Setting parameters when conducting a trend search feels counter-intuitive, after all, isn’t the point to look at everything to find a trend? But by drawing a line around an area, such as a physical location, you’re controlling for a better understanding of the results. Depending on the question at hand, social media data also allows for parsing by gender and age, though most researchers will keep that net open to start.
Scoping the analysis by topic is the most crucial part, since this is where conclusions will be drawn from the qualitative portion of the data. It’s tricky because topics are created using information that is known in search of information that is not known, so be prepared to do this process several times.

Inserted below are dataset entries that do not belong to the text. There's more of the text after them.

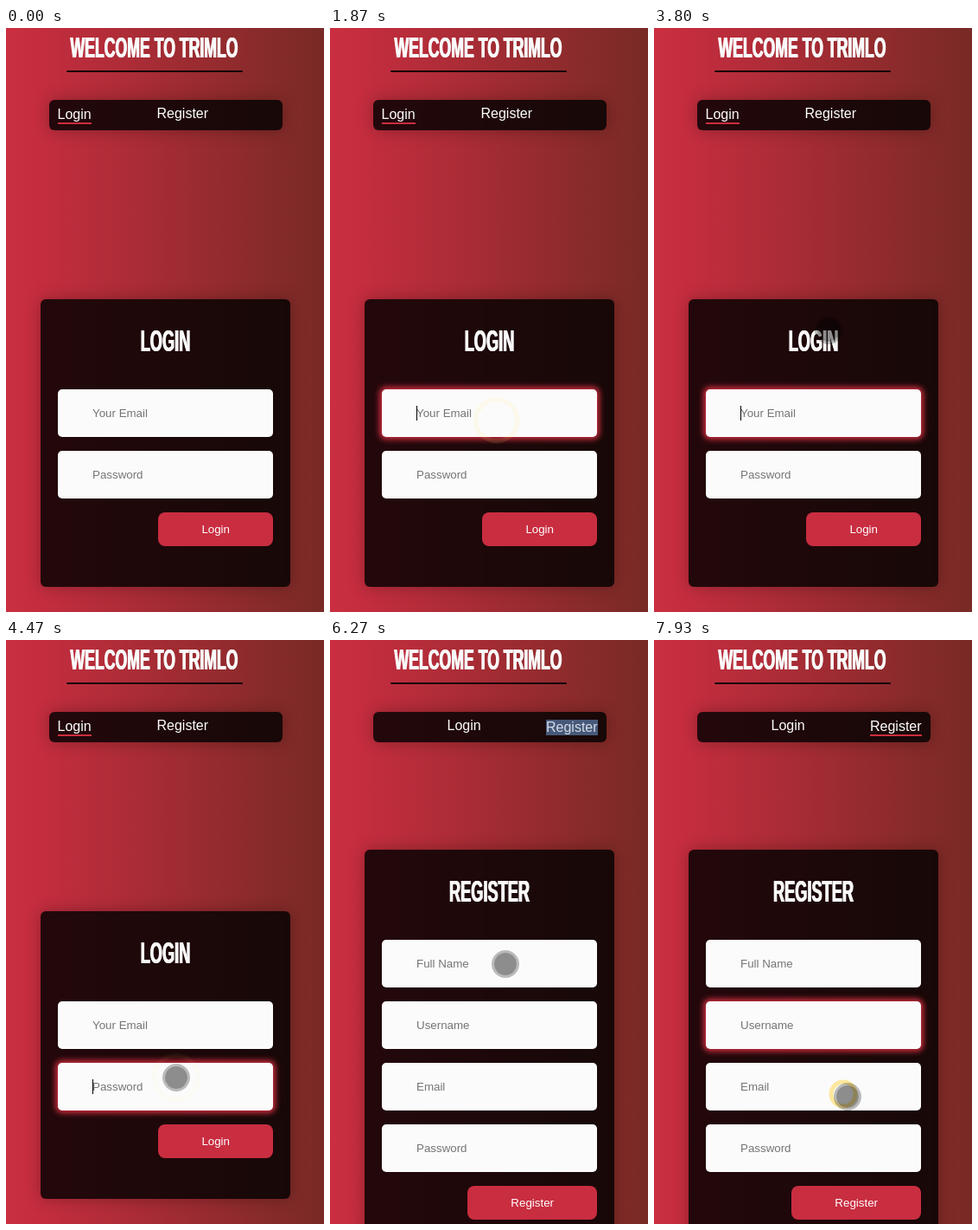
An HTML page that plays this animation: 368x674 px, repeating every 8 s.

```html
<!DOCTYPE html>
<html lang="en">
<head>
<meta charset="utf-8">
<title>Sign-in form</title>
<style>
  html, body { margin: 0; width: 100%; height: 100%; overflow: hidden; }
  body {
    position: relative; color: #fff;
    font: 16px/18px "Liberation Sans", Arial, sans-serif;
    background: linear-gradient(90deg, #c92f41, #c52d3f 10%, #782a25);
  }
  body * { position: absolute; box-sizing: border-box; white-space: nowrap; }
  [hidden] { display: none; }

  h1, h2 {
    margin: 0; font-size: 35px; line-height: 40px; color: #fafafa;
    transform: translateX(-50%) scaleX(.52);
    text-shadow: 1px 0 #fafafa, 2px 0 #eee;
  }
  h1 { left: 171px; top: 2px; font-size: 34px; }
  h2 { left: 144px; top: 28px; }
  hr { left: 70px; top: 49px; width: 204px; height: 2px; margin: 0; border: 0; border-radius: 1px; background: #160709; }

  nav, section {
    border-radius: 6px; background: rgba(0, 0, 0, .82);
    box-shadow: 0 0 18px rgba(0, 0, 0, .27);
  }
  nav { left: 50px; top: 83px; width: 270px; height: 35px; }
  nav span { top: 7px; }
  nav .active { top: 8px; height: 20px; border-bottom: 2px solid #cb2d3e; }
  nav .selected { top: 9px; height: 18px; border: 0; color: #d5dbe6; background: #46597a; }

  section { left: 40px; width: 289px; }
  .field {
    left: 20px; width: 249px; height: 55px; padding-left: 40px; border-radius: 5px;
    background: #fbfbfb; color: #757575; font-size: 13.333px; line-height: 55px;
  }
  .focus { box-shadow: 0 0 6px 3px #cb2d3e; }
  .caret::after {
    content: ""; position: absolute; left: 40px; top: 19px;
    width: 1px; height: 17px; background: #000;
  }
  .button {
    right: 20px; height: 39px; padding: 0 50px; border-radius: 8px;
    background: #c92d40; font-size: 13.333px; line-height: 39px;
  }

  #cursor {
    width: 32px; height: 32px; margin: -16px; border-radius: 50%;
    background: rgba(0, 0, 0, .44) padding-box; border: 3px solid rgba(0, 0, 0, .26);
  }
  #ring { border: 5px solid #ffe070; border-radius: 50%; transform: translate(-50%, -50%); }
</style>
</head>
<body>
<h1>WELCOME TO TRIMLO</h1>
<hr>
<nav><span id="loginTab">Login</span><span id="registerTab">Register</span></nav>
<div id="ring"></div>
<div id="cursor"></div>
<script>
const LOOP = 8000, SWITCH = 5270, RING_TIME = 300;
const $ = id => document.getElementById(id);

function add(parent, tag, text, className = "") {
  const el = document.createElement(tag);
  el.textContent = text;
  el.className = className;
  return parent.appendChild(el);
}

function makeForm(title, top, labels) {
  const panel = document.createElement("section");
  document.body.insertBefore(panel, $("ring"));
  panel.style.top = top + "px";
  panel.style.height = 190 + labels.length * 71 + "px";
  add(panel, "h2", title.toUpperCase());
  const fields = labels.map((label, i) => {
    const field = add(panel, "div", label, "field");
    field.style.top = 104 + i * 71 + "px";
    return field;
  });
  add(panel, "div", title, "button").style.top = 104 + labels.length * 71 + "px";
  return { panel, fields };
}

const login = makeForm("Login", 313, ["Your Email", "Password"]);
const register = makeForm("Register", 242, ["Full Name", "Username", "Email", "Password"]);
const allFields = [...login.fields, ...register.fields];

// Each focus lasts until the next entry.
const focusChanges = [
  { at: 1667, field: login.fields[0] },
  { at: 4230, field: login.fields[1] },
  { at: SWITCH, field: null },
  { at: 6400, field: register.fields[0] },
  { at: 7200, field: register.fields[1] }
];

// Clicks and pointer stops: time, x, y.
const clicks = [
  [1620, 193, 453], [4190, 197, 505], [5240, 229, 102],
  [6370, 203, 375], [7170, 211, 453], [7900, 219, 524]
];
const path = [
  [2200, 386, 330], [2700, 214, 198], [3000, 207, 210], [3500, 207, 212],
  [4130, 197, 505], [4470, 197, 505], [5130, 226, 104], [5270, 229, 102],
  [5470, 195, 145], [5700, 194, 165], [6300, 203, 375], [6550, 203, 378],
  [7000, 211, 456], [7250, 211, 456], [7850, 219, 524], [7930, 224, 527], [LOOP, 224, 527]
];

const last = (list, test) => list.filter(test).pop();

function pointerAt(t) {
  const i = path.findIndex(p => p[0] > t);
  if (i < 1) return null;
  const [t0, x0, y0] = path[i - 1], [t1, x1, y1] = path[i];
  const p = (t - t0) / (t1 - t0), ease = p * p * (3 - 2 * p);
  return [x0 + (x1 - x0) * ease, y0 + (y1 - y0) * ease];
}

function place(el, x, y) {
  el.style.left = x + "px";
  el.style.top = y + "px";
}

function render(t) {
  const registering = t >= SWITCH;
  login.panel.hidden = registering;
  register.panel.hidden = !registering;
  $("loginTab").className = registering ? "" : "active";
  $("loginTab").style.left = registering ? "85.5px" : "9.5px";
  $("registerTab").className = !registering ? "" : t < 6400 ? "selected" : "active";
  $("registerTab").style.left = registering ? "200px" : "124.5px";

  const focus = last(focusChanges, f => f.at <= t);
  for (const field of allFields) {
    const focused = !!focus && focus.field === field;
    field.classList.toggle("focus", focused);
    field.classList.toggle("caret", focused && (t - focus.at) % 1000 < 500);
  }

  const pointer = pointerAt(t);
  $("cursor").hidden = !pointer;
  if (pointer) place($("cursor"), ...pointer);

  const click = last(clicks, c => c[0] <= t && t < c[0] + RING_TIME);
  $("ring").hidden = !click;
  if (click) {
    const p = (t - click[0]) / RING_TIME, size = 30 + 28 * p;
    place($("ring"), click[1], click[2]);
    $("ring").style.width = $("ring").style.height = size + "px";
    $("ring").style.opacity = .75 * (1 - p);
  }
}

const start = performance.now();
function tick() {
  render((performance.now() - start) % LOOP);
  requestAnimationFrame(tick);
}
tick();
</script>
</body>
</html>
```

Data sources are also extremely important to think through. Pulling results from one social media network at a time tells part, but not all, of the story. It’s much better to use a multi-source solution when analyzing social media data for broad trends since a majority of social media users are active on two or more sites.

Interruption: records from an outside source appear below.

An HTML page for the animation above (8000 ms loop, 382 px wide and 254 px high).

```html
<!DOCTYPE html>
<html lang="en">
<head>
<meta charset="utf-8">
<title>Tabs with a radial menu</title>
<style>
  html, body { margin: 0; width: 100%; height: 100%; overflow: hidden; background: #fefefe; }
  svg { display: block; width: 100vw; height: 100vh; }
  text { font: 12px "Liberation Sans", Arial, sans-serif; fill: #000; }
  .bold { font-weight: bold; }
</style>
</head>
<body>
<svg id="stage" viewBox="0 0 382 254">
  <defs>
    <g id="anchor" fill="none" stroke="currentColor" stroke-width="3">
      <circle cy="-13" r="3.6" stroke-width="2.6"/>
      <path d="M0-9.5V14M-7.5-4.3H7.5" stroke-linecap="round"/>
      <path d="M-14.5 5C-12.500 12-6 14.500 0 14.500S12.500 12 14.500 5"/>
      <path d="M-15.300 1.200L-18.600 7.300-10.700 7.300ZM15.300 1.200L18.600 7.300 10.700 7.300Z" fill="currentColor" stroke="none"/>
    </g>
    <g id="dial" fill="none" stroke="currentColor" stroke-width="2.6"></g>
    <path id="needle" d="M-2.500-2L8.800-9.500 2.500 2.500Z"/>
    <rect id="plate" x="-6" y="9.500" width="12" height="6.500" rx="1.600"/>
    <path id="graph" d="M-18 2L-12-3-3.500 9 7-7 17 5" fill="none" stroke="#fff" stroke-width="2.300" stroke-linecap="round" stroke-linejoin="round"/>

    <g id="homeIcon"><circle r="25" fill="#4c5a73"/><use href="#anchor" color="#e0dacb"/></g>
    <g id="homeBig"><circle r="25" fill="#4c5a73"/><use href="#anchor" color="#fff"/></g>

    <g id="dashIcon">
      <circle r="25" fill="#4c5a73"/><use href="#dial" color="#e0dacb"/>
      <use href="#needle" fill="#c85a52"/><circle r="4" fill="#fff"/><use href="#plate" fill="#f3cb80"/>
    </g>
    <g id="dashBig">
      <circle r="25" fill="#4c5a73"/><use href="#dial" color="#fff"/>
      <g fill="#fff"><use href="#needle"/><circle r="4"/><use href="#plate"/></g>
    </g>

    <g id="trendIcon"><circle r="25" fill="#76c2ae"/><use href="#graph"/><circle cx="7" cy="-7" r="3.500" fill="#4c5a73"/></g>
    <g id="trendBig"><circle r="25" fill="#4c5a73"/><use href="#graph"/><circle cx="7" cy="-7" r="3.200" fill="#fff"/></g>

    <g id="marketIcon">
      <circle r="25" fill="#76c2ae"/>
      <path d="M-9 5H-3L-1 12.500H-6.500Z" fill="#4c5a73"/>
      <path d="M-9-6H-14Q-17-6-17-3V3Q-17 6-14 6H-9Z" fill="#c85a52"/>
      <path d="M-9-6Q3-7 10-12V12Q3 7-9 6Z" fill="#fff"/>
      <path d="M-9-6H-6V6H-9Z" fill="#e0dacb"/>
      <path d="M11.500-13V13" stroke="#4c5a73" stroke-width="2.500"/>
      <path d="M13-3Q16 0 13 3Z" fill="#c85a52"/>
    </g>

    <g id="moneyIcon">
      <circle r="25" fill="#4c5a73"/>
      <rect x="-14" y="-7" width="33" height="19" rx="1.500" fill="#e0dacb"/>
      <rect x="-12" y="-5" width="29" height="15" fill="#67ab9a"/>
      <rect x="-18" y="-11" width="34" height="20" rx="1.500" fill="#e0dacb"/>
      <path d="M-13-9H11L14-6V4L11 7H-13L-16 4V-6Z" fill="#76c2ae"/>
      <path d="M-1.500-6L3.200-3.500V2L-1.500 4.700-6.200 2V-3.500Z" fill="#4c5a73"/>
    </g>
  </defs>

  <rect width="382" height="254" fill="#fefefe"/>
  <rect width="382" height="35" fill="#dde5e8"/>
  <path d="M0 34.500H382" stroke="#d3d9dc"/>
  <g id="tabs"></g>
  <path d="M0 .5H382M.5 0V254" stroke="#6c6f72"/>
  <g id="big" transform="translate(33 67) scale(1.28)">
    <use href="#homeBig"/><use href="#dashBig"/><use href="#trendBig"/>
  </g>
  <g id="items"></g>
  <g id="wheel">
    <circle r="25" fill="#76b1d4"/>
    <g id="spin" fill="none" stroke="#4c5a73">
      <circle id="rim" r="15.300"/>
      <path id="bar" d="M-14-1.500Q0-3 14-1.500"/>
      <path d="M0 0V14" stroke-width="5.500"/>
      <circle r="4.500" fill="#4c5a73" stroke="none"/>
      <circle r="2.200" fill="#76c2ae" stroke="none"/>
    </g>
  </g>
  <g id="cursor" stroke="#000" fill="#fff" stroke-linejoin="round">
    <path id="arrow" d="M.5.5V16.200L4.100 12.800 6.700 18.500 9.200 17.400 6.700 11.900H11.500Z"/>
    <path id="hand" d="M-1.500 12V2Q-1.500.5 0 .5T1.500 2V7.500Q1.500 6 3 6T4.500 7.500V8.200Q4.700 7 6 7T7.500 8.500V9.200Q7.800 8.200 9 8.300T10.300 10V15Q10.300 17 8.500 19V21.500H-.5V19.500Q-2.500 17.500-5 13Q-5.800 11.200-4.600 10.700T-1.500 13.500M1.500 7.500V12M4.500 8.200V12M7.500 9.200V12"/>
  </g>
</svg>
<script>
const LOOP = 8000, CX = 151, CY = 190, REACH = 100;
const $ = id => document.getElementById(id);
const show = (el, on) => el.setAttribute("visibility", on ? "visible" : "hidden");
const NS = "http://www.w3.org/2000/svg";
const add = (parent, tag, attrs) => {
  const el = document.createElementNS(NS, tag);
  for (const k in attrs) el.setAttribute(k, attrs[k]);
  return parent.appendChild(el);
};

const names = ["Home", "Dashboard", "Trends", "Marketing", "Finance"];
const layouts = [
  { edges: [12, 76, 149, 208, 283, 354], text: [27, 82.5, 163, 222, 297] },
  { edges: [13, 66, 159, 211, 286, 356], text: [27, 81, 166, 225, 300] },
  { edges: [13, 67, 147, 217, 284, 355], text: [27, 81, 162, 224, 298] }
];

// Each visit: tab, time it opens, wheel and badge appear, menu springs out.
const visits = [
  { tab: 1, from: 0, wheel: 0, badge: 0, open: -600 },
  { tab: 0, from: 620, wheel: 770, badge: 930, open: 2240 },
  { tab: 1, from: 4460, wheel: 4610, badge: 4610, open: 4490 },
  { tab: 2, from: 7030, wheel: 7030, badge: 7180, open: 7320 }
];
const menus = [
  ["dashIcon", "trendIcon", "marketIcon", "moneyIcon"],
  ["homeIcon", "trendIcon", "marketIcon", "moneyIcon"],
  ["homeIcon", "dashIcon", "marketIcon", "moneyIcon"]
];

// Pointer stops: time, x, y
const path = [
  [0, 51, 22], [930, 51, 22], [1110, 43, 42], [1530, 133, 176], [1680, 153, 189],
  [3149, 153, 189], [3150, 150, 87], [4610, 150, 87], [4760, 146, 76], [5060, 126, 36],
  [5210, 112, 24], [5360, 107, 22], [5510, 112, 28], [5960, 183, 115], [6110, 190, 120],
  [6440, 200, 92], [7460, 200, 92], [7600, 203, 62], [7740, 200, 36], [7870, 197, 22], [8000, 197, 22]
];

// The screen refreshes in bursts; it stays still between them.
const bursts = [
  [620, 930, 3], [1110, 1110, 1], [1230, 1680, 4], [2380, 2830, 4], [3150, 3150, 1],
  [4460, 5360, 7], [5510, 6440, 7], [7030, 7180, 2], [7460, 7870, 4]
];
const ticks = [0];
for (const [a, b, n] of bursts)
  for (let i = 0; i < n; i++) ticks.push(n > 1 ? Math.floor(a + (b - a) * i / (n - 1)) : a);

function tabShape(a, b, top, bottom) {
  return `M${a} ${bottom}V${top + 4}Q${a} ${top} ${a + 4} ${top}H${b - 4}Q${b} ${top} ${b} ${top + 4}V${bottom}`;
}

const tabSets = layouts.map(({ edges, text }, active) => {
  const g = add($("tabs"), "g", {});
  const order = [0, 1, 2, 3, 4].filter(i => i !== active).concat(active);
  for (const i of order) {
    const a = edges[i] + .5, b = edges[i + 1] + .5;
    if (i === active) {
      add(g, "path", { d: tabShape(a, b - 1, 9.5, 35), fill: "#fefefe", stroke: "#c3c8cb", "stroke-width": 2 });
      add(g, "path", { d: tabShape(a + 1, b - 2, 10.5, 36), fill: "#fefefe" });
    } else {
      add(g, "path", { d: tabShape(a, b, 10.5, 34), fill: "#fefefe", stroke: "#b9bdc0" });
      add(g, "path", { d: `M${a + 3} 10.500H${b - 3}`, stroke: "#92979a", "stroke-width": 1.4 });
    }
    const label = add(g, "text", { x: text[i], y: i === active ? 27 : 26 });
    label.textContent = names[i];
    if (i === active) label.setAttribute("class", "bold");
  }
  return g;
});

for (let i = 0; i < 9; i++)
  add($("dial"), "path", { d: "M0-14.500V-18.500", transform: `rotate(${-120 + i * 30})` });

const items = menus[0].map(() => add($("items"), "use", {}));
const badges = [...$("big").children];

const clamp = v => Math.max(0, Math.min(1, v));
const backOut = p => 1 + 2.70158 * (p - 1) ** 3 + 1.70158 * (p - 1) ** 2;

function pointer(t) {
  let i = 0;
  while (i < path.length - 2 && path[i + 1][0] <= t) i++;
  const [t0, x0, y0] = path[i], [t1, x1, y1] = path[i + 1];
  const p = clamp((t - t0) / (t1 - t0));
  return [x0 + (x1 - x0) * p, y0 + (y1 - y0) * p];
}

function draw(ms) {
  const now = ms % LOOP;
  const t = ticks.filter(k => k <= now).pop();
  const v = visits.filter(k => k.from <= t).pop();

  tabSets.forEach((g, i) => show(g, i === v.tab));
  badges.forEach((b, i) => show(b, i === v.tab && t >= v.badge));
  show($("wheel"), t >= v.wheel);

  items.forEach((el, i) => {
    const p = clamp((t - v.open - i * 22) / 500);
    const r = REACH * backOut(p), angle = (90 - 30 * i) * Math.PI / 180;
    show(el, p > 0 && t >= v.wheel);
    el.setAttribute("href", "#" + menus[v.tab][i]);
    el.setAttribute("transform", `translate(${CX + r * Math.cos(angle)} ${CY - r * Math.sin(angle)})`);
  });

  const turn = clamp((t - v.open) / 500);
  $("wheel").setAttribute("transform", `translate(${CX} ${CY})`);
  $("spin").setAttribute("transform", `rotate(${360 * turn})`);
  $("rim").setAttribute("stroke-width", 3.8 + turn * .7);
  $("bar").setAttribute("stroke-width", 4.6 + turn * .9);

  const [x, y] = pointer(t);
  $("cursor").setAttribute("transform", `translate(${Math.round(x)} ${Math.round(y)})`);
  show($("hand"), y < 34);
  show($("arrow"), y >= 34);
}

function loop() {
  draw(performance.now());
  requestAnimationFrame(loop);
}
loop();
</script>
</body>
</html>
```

Once these steps are in place, the information coming in can lead in several different directions. A few common insights that can surface during this portion of the research include:

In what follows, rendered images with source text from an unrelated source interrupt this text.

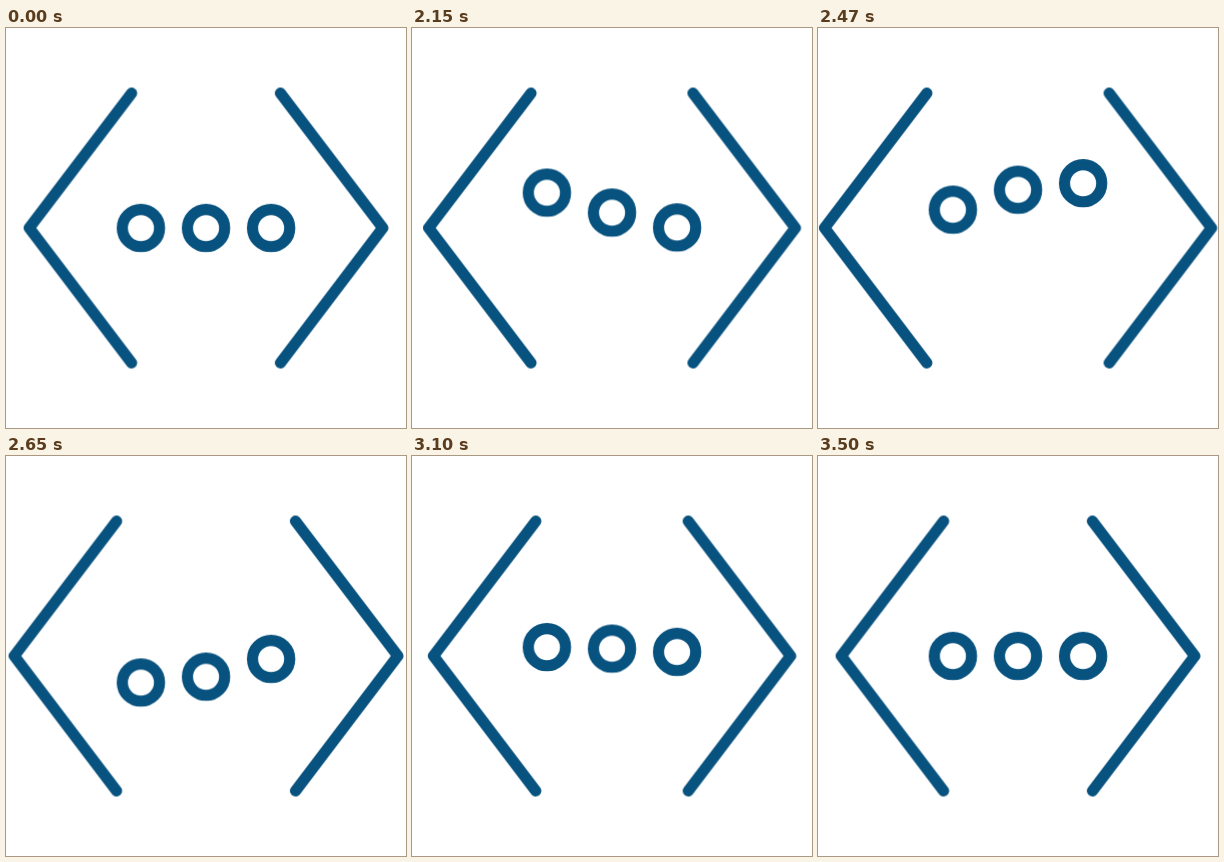
These frames come from a looping animation (400x400 px, 3.52 s). An HTML page:

```html
<!DOCTYPE html>
<html lang="en">
<head>
<meta charset="utf-8">
<title>Code brackets</title>
<style>
  html, body { margin: 0; width: 100%; height: 100%; overflow: hidden; background: #fff; }
  svg { display: block; width: 100%; height: 100%; }
  g { fill: none; stroke: #08527f; stroke-width: 12; stroke-linecap: round; stroke-linejoin: round; }
</style>
</head>
<body>
<svg viewBox="0 0 430 430">
  <g>
    <path id="left" d="M135 70 25 215 135 360"/>
    <path id="right" d="M295 70 405 215 295 360"/>
    <circle class="dot" cx="145" cy="215" r="20"/>
    <circle class="dot" cx="215" cy="215" r="20"/>
    <circle class="dot" cx="285" cy="215" r="20"/>
  </g>
</svg>
<script>
  const LOOP = 3520, REST = 2000, STEP = 25;
  const MOVE = 1500, DOT_DELAY = 67, DOT_MOVE = MOVE - 2 * DOT_DELAY;

  const ease = (x1, x2) => `cubic-bezier(${x1}, 0, ${x2}, 1)`;
  const key = (x, y, time, length, easing = "linear") =>
    ({ transform: `translate(${x}px, ${y}px)`, offset: time / length, easing });

  // Paused animations, driven by the clock below
  const moves = [];
  function move(element, keys, duration, delay = 0) {
    const animation = element.animate(keys, { duration, delay, fill: "both" });
    animation.pause();
    moves.push(animation);
  }

  const spread = x => [
    key(0, 0, 0, MOVE, ease(0.33, 0.33)),
    key(x, 0, 467, MOVE, ease(0.4, 0.18)),
    key(0, 0, MOVE, MOVE)
  ];
  move(document.getElementById("left"), spread(-18), MOVE);
  move(document.getElementById("right"), spread(18), MOVE);

  // A leap up, a dip below the line, a small rebound
  const bounce = [
    key(0, 0, 0, DOT_MOVE, ease(0.33, 0.4)),
    key(0, -50, 267, DOT_MOVE, ease(0.7, 0.3)),
    key(0, 30, 717, DOT_MOVE, ease(0.36, 0.14)),
    key(0, -10, 1170, DOT_MOVE, ease(0.33, 0.67)),
    key(0, 0, DOT_MOVE, DOT_MOVE)
  ];
  document.querySelectorAll(".dot").forEach((dot, i) =>
    move(dot, bounce, DOT_MOVE, i * DOT_DELAY));

  const start = performance.now();
  function draw() {
    const t = (performance.now() - start) % LOOP;
    const step = Math.max(0, Math.floor((t - REST + 5) / STEP));
    for (const animation of moves) animation.currentTime = step * STEP;
    requestAnimationFrame(draw);
  }
  draw();
</script>
</body>
</html>
```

- Unknown acronyms: for those living and breathing the trend every day, it’s common to want to shorten frequently used names, phrases or references. It’s also a way of taking ownership over something. For example, people who frequent, and live, in Outerbanks beaches in North Carolina, affectionately refer to the area as “OBX.”
- Sentiment associations: while the original query probably did not contain sentiment related keywords, if there are any strong feelings around the topic, they can be uncovered and quantified during this stage, though it’s best to hold off on a full sentiment analysis until later.
- Unique product usage: sometimes brands are surprised to see images of people using their products in unintended ways. Makers of the Boon drying rack found images of their plastic green square being used to dry wine glasses instead of baby bottles.
After making a note of the quantitative data in your original search, go back and integrate the new findings into the search queries – or considering revising the overall trend search. Also make a note of any interesting findings that might affect the research’s scope or demographic parameters. If an age group is skewing results away from getting concentrated findings, it might be helpful to exclude them.
It’s also a good idea at this point to step outside social media for a moment and gain a supplemental perspective by looking into Google searches, Amazon reviews, etc. to acquire a multi-dimensional way of the looking at the newfound topics. There might be a keyword or sentiment worth adding back into the search.
Once a certain level of familiarity is gained, pull the most popular content by various types in different combinations. A couple of suggestions include:
- Image content only
- Text content only
- Text with links only
- Text with links posted by men
- Images posted by women under 35
Before reaching any conclusions, take a few moments to examine the profiles of the influencers in this space – these could include private individuals or public organizations. Ask how their content contributes to the story being told about this trending topic.
Finally, always remember to take snapshots of the data along the way. Sometimes the sheer volume of content is the story by itself. Conducting a trend analysis utilizing social media data, including looking at brand-specific information, is a great way to know the context of conversations and reasons for rising trends.